- Once the hole has the required size, place the wooden stick through it. It should protrude slightly from the base so that it spins freely.
- You're ready to start spinning!!!
this one very easy to follow and best of all it is made with recycled materials.
The idea is excellent because you will always have your pins handy. I replaced the lid from the jar for this metal part from one of my daughter's discarded bathing suit. Also the ties attached to the metal piece were part of the swim suit. Once I gathered all of the materials and tools, it took me about 10 minutes to complete the whole project.
Tuesday, September 17, 2013
If you own one of my first tutorials, you have probably seen that the cords in those photos, despite my efforts to avoid the chaos, are not so neatly arranged.
Being myself a knotter, tutorial designer, writer and photographer, I need my threads look tidy all the time so I can work and shoot the process without wasting time looking for the next cord to tie.
I must add that I use my board slightly inclined and in a horizontal position. Here is the solution I have found.
The inspiration came from a disc
At first, I used a small kumihimo disc under my board to keep the strands organized. But soon I realized the disc didn’t really work for projects with larger amounts of threads. So, I started looking for an inexpensive material similar to the kumihimo disc.
Then, I found this: a kneeling pad! The length was perfect for my board.
Do you want to see how it works?
Watch this video.
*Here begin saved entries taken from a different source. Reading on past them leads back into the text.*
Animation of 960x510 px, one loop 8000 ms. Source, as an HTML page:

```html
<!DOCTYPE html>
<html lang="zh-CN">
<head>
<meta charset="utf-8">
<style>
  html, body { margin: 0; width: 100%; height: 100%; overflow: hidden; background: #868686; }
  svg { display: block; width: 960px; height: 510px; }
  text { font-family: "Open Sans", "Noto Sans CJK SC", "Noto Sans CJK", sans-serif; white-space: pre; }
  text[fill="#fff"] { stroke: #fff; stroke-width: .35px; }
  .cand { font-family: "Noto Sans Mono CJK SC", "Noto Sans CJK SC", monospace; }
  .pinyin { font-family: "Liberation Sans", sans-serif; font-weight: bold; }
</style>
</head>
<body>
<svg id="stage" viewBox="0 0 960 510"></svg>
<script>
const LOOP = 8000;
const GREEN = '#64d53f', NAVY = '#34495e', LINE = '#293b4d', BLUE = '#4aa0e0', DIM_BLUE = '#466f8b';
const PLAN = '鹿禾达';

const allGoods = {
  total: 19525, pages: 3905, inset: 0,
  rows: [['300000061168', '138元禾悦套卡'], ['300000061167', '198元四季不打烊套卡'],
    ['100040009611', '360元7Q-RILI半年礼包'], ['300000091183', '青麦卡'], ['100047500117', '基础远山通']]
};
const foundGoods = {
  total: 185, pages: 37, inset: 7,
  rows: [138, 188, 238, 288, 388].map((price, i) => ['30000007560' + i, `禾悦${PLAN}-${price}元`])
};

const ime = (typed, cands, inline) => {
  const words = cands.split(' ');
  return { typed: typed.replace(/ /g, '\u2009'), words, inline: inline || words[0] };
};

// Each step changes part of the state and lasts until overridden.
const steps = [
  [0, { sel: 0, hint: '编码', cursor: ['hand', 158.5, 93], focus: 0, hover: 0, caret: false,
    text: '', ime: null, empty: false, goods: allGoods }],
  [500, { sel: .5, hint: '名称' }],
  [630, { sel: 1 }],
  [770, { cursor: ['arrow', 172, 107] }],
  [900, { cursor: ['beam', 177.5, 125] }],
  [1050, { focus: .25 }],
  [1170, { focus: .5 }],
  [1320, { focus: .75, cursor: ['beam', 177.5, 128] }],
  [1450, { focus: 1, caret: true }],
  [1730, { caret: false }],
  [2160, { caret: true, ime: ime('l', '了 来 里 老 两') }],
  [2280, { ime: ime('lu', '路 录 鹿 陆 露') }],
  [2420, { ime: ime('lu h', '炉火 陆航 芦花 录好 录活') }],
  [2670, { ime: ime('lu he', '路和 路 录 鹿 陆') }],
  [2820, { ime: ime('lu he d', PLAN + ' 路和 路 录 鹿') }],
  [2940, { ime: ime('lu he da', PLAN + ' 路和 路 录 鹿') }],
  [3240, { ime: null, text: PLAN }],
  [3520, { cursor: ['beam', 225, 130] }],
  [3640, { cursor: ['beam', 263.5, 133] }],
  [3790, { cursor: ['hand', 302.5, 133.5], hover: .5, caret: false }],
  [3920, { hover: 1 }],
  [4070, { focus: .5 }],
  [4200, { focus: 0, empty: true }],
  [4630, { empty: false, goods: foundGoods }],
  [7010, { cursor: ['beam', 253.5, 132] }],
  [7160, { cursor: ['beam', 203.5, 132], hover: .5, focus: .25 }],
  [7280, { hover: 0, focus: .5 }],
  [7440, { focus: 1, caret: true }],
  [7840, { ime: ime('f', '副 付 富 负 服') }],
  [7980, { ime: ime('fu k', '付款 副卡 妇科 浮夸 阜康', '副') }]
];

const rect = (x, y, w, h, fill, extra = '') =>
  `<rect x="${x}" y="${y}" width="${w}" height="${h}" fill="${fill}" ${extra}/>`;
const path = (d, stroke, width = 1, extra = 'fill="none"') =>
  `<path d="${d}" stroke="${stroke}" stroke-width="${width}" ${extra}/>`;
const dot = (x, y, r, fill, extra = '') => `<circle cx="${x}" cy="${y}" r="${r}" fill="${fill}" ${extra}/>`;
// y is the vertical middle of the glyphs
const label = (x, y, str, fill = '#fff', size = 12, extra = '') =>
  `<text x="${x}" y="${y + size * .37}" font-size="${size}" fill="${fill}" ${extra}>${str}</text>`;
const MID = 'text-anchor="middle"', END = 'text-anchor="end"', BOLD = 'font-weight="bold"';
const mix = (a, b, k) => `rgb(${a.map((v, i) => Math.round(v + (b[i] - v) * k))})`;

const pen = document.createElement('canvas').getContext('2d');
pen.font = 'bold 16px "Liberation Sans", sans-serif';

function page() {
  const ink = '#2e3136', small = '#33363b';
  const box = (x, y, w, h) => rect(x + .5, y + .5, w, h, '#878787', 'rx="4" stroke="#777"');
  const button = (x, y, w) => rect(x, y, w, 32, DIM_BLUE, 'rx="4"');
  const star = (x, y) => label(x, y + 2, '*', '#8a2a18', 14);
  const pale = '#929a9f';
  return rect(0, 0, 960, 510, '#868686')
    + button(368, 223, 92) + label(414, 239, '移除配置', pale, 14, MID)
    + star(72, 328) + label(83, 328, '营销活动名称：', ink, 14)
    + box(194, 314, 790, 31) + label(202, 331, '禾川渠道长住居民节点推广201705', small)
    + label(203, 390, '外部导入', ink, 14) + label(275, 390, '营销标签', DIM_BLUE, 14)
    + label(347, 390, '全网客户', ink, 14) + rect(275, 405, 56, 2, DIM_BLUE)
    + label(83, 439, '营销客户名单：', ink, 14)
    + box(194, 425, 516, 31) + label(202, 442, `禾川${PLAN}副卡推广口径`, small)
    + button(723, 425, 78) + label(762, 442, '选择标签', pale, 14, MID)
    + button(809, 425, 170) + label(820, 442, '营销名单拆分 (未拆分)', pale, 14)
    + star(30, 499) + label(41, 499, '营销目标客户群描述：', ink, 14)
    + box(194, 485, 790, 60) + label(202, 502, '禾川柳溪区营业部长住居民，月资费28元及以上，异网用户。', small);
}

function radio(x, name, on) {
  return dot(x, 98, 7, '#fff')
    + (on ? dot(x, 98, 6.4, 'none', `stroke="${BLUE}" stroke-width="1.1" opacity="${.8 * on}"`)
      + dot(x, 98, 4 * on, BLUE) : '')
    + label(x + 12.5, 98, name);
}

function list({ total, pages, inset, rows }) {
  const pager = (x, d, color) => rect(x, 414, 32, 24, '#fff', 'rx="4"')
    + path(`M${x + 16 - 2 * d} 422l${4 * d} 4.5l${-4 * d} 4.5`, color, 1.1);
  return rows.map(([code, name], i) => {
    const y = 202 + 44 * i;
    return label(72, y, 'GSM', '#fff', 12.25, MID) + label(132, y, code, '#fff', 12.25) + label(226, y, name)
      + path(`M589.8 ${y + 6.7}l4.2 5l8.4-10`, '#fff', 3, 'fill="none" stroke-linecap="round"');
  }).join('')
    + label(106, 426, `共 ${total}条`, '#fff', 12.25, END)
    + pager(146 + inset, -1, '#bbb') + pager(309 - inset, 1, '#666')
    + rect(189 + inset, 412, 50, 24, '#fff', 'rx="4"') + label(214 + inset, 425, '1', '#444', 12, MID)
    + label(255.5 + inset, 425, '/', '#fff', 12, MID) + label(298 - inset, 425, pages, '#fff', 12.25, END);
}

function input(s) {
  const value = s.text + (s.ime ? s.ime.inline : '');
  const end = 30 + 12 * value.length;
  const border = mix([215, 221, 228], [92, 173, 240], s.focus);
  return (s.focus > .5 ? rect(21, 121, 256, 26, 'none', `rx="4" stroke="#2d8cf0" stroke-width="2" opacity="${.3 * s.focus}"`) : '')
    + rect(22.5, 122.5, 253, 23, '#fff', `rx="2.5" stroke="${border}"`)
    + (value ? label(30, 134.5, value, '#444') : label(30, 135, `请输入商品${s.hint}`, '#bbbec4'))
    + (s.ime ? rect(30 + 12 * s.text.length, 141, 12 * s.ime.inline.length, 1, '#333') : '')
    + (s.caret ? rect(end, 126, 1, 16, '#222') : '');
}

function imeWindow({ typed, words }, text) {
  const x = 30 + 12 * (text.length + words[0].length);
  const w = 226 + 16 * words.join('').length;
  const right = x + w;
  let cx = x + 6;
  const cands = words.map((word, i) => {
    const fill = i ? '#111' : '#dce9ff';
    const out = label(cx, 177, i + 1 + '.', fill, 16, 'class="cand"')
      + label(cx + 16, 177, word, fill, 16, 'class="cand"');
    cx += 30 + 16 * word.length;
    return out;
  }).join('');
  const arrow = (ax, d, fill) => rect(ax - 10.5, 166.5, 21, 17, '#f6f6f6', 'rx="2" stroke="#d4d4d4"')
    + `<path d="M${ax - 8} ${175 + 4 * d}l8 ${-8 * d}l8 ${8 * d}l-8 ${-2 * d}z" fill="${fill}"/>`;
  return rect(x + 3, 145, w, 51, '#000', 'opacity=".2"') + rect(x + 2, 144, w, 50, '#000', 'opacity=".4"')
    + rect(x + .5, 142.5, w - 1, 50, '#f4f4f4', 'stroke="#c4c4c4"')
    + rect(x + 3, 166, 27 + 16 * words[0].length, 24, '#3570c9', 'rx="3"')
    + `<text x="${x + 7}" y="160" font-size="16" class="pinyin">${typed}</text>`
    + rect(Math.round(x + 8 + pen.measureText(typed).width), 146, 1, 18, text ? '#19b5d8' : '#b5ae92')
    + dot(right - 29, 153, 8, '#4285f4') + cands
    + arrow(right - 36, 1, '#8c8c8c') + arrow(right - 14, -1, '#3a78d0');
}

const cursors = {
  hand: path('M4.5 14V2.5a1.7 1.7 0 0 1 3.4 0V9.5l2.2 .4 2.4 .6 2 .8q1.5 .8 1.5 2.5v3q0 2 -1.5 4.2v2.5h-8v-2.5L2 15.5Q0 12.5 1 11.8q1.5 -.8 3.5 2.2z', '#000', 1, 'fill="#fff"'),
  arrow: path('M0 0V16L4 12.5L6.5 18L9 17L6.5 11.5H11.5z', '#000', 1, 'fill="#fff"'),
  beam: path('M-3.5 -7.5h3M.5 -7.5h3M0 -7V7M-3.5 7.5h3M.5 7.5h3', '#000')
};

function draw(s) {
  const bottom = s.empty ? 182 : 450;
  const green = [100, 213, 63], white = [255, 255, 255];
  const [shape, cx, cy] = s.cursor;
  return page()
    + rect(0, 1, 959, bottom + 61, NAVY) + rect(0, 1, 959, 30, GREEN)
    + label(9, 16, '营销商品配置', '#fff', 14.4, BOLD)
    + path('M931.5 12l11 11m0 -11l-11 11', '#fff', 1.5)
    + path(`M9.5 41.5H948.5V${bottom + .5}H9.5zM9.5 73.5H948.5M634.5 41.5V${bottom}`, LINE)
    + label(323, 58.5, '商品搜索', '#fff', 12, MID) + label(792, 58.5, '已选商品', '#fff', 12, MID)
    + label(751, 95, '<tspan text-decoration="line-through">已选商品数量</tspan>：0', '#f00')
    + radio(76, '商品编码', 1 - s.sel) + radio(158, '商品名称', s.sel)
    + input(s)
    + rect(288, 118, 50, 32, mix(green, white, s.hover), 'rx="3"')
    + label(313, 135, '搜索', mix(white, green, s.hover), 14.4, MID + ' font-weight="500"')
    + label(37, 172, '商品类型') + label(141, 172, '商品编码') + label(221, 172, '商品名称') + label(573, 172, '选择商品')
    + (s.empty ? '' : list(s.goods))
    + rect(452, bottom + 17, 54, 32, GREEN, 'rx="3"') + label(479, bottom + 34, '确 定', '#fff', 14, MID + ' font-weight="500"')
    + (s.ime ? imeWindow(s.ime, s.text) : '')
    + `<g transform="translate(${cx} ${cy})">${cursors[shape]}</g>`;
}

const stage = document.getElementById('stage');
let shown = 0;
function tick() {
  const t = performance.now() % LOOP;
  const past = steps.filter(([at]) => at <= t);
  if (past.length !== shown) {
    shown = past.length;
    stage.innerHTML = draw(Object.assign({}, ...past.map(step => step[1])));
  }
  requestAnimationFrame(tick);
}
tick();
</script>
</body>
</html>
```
Keep reading if you would like to know how I made it.
Materials & Tools:
- Kneeling pad
- X acto knife
- Soldering iron
- On one of the longer sides of the board make marks every half inch (or closer if you like to have more gaps)
- Do the same on the rounded corners and 2 o 3 inches on the short sides of the board
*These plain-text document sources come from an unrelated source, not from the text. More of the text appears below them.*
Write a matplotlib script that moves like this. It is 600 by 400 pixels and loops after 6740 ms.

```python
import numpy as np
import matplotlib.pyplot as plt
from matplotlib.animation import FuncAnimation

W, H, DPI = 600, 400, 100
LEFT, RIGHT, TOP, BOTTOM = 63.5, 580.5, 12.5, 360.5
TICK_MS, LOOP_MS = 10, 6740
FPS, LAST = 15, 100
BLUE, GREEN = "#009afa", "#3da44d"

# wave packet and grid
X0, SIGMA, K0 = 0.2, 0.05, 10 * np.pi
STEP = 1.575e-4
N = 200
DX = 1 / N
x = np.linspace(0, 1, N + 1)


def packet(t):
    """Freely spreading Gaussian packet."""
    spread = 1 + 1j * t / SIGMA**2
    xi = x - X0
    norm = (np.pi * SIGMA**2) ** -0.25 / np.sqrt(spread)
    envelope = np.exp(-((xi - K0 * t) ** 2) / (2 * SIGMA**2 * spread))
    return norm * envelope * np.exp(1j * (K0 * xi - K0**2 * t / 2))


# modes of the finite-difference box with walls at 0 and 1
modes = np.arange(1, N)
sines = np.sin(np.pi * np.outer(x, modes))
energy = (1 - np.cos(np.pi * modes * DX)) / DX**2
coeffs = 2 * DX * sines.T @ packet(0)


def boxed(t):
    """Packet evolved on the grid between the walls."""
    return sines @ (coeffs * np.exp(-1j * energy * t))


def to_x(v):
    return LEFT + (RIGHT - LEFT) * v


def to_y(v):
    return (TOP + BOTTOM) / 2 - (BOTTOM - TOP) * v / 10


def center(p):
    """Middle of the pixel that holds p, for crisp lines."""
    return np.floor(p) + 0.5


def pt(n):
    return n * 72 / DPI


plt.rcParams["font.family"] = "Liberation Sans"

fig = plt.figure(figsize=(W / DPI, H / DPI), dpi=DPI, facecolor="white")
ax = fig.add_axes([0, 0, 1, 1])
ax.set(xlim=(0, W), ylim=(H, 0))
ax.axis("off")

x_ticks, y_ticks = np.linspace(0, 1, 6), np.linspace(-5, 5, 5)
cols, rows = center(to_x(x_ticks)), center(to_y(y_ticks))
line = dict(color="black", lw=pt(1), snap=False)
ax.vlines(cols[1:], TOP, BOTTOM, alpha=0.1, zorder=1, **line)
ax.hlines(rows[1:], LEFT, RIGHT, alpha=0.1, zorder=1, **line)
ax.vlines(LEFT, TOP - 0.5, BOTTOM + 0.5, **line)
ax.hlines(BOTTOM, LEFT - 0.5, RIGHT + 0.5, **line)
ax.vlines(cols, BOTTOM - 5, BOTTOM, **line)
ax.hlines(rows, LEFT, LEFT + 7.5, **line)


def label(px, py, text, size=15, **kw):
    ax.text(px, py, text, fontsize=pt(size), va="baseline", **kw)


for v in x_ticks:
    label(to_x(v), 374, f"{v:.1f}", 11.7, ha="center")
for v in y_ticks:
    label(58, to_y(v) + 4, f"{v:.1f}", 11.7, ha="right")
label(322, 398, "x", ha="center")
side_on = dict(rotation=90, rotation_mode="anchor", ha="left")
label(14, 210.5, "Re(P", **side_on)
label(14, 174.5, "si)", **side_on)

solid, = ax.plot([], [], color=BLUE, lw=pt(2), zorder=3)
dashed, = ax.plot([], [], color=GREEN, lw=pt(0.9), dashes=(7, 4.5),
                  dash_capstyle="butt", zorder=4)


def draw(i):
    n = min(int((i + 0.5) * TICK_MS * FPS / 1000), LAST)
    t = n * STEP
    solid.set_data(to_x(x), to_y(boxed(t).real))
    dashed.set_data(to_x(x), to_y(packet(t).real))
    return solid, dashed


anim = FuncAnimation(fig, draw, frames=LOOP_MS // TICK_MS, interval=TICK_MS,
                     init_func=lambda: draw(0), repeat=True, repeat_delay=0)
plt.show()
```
- With the X acto knife cut into the marks about half an inch of depth.
- As you see the slits are really closed and hard to notice.
- To widen the slits, slightly arch the board...
- ...and pass the soldering iron, in a 45 angle, to widen only the corners of each one of the slits. CAUTION: Make sure you do this in a well ventilated area.
- The widened gaps should only be visible in front of the board. And this is done :)
- The board that helps my threads look taut and tidy.
Not only does this help the environment, but it saves you money by reusing what you already have rather than going out and buying other storage and organizing materials.
My old studio
This is how "my studio" used to look 2 or 3 years ago. All of my materials and tools were here.
Now, some years later, I have so much stuff that I have been forced to look for more storage.
My new storage
This house shelf, which is less than 2"/5cm thick, is perfect for my cords that come in these little containers. The containers are good to protect the cords that I am not using and to store beads and findings.
|My cords that are not in use or recently purchased.|
|Cords in use. C Lon Beading cord, Tuff cord #3 & #5, Conso.|
|Lazy Susan spice organizer to hold my small beads, buttons and some metal findings. I keep it inside the cabinet.|
This is actually a storage cabinet for Cds and DVDs. I use small labeled containers to organize things like clasps, scissors, pliers, empty small containers, etc.
And you, how do you organize your stuff?
Share your ideas in the comment box!